After thinking and reading and thinking about my solid fabric stitching and why I might have done that I have come back to the old self confidence trick and self belief. I am back working on a "Sticks and Stones" series which are much more mine.
In this series I am thinking about life and memory and how a memory can be shaped by later events and can become a false memory. And as I add layers of paint, stitch, sand and mend the memories can change and become more or less hurtful. "Sticks and Stones" was a very common response in my family.
And the pieces take more thinking and effort than doing something someone else has done before. Each piece is 4" X 4" square and is made from pieces ripped from a cotton sheet after it was painted with bituminous paint.
And I have learned that people, mostly women, darned and mended fine fabrics etc with human hair.
I haven't decided yet how to stop "a rush of blood to the head". I still have my bin of solid fabrics and my stitched stripes, I still have some of my books that led me off on a tangent, I still have times when I think what I am doing is not good and, maybe, this is always going to happen.
I would love to know how you avoid "a rush of blood to the head". Or do you just let it happen? For now I want to keep working on this series and ignore distractions.
This year one of my goals was to start using a "desk journal" or sketchbook to document what I am doing. I have tried to do this before but have never felt successful. Lisa Call in her blog "Make Big Art" has been running a very interesting series about artists and their sketchbooks and I have been following that.
Some artist have lots of different books for different activities, I tried that and it didn't last. I just spread lots of books everywhere and I could never find the one I wanted. So I knew I really needed to function with just one book. And I discovered I needed to call it my "Desk Journal" - now it stays on my desk which I try to tidy at the end of each day. And I have a system for that now as well.
I started by organising my page with a panel to make notes in and I stuck actual samples into my book. Ideas that I really liked.
And I printed photographs that I particularly liked and related to particular work. That was actually a hassle because I went uptown to get the photos printed and it held up my actions.
My "Desk Journal" kept on going - woohoo. It never had before.
I used it to make a potential daily plan and to make notes about waterproof pencils that look like fun to work with.
I photographed my papier mache bowl and printed it A5 size and put in in my journal, added my notes about the work and what I will do differently next time and I have a working "Desk Journal".

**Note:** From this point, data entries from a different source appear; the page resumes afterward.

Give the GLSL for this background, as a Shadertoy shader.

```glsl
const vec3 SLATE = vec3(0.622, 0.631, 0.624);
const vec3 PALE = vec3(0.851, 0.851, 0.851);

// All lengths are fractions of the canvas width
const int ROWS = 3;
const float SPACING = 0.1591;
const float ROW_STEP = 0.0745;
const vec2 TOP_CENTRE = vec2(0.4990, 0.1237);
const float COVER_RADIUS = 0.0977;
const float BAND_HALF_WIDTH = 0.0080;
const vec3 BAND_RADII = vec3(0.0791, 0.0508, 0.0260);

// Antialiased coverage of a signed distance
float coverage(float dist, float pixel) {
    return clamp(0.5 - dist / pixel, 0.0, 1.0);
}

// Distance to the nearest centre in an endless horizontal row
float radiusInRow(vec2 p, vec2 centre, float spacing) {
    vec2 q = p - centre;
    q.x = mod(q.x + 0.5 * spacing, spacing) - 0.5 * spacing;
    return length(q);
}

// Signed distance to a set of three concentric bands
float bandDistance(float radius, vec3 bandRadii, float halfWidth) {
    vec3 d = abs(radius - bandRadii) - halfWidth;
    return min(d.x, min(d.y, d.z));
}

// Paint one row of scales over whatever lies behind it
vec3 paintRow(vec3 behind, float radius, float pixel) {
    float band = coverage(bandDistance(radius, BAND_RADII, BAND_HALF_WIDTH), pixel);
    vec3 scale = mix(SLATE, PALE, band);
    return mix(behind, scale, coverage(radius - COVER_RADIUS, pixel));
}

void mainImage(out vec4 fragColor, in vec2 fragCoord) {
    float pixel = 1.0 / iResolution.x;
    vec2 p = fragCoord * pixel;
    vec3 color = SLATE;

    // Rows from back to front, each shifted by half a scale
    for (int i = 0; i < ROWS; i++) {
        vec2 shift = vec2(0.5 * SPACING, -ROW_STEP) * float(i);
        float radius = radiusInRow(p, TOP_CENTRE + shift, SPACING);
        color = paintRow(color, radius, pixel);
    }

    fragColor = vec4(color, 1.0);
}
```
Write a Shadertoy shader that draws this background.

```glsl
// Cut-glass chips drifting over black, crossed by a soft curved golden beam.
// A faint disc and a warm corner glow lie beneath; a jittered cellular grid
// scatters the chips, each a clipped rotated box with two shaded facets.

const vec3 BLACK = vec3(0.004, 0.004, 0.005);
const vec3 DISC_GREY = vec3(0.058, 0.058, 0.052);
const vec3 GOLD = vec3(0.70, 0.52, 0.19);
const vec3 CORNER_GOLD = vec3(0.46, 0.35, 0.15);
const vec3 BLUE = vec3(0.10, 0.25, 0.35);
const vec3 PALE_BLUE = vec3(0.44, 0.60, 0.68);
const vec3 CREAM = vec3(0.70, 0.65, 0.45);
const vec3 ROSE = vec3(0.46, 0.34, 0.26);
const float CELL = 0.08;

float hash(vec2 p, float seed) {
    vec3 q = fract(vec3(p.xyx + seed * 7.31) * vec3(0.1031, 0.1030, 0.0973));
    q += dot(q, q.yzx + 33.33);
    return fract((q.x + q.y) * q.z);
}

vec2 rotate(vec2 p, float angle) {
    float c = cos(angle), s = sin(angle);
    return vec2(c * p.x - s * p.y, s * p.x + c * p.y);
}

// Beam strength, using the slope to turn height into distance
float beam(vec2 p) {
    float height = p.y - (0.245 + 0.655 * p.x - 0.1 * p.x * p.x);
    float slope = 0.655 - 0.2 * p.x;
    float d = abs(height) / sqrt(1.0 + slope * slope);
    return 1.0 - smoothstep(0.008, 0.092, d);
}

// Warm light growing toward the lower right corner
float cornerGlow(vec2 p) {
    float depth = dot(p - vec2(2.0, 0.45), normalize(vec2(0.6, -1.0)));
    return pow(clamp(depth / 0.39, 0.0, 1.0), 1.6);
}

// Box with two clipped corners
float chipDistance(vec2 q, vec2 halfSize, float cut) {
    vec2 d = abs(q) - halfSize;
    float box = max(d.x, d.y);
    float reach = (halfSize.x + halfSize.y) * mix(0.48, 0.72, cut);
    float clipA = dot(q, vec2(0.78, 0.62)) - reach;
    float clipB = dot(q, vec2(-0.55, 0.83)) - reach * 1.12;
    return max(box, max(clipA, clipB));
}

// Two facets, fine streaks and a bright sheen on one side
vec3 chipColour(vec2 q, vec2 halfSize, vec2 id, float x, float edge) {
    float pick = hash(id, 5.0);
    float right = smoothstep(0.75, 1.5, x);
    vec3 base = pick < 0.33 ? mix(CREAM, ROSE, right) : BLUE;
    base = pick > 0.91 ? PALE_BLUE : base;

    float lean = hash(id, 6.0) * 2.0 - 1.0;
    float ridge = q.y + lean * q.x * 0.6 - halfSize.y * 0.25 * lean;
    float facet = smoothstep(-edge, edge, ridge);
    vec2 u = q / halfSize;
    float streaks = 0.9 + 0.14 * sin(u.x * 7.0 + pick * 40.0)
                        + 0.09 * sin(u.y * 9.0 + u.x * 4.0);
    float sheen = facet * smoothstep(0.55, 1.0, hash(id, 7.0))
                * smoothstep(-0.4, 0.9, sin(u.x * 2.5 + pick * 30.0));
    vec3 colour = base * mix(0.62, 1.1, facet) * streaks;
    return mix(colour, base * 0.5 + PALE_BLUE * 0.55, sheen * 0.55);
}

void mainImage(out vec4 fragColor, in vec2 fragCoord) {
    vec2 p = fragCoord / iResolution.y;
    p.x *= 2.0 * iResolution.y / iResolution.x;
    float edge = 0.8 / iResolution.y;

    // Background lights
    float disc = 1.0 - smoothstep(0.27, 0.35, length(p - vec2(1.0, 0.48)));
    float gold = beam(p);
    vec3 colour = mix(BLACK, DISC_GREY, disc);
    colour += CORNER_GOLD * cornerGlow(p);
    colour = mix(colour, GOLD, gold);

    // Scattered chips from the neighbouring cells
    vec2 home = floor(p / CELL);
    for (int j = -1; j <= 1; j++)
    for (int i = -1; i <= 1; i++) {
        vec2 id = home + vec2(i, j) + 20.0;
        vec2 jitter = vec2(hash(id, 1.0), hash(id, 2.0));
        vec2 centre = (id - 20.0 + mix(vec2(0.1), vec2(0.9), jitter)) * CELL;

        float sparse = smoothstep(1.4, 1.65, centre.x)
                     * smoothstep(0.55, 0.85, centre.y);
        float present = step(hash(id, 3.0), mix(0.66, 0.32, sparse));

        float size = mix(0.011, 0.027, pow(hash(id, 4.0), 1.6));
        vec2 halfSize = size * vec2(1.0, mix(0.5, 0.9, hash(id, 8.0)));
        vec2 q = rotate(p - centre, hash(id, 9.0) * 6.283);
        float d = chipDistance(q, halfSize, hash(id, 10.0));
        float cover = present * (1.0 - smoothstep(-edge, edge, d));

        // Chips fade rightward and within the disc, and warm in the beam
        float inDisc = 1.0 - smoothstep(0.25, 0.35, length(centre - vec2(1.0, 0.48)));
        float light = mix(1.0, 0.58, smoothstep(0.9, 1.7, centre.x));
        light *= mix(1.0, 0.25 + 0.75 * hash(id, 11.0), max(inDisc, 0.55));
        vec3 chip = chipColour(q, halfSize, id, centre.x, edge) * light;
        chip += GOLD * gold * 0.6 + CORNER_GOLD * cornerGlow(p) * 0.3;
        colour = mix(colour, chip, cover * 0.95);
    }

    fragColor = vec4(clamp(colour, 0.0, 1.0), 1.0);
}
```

There are some things I will change as I go along, ie I will make my pictures smaller but for now this is great. I love that it is sequential, that everything is there and I only have one book.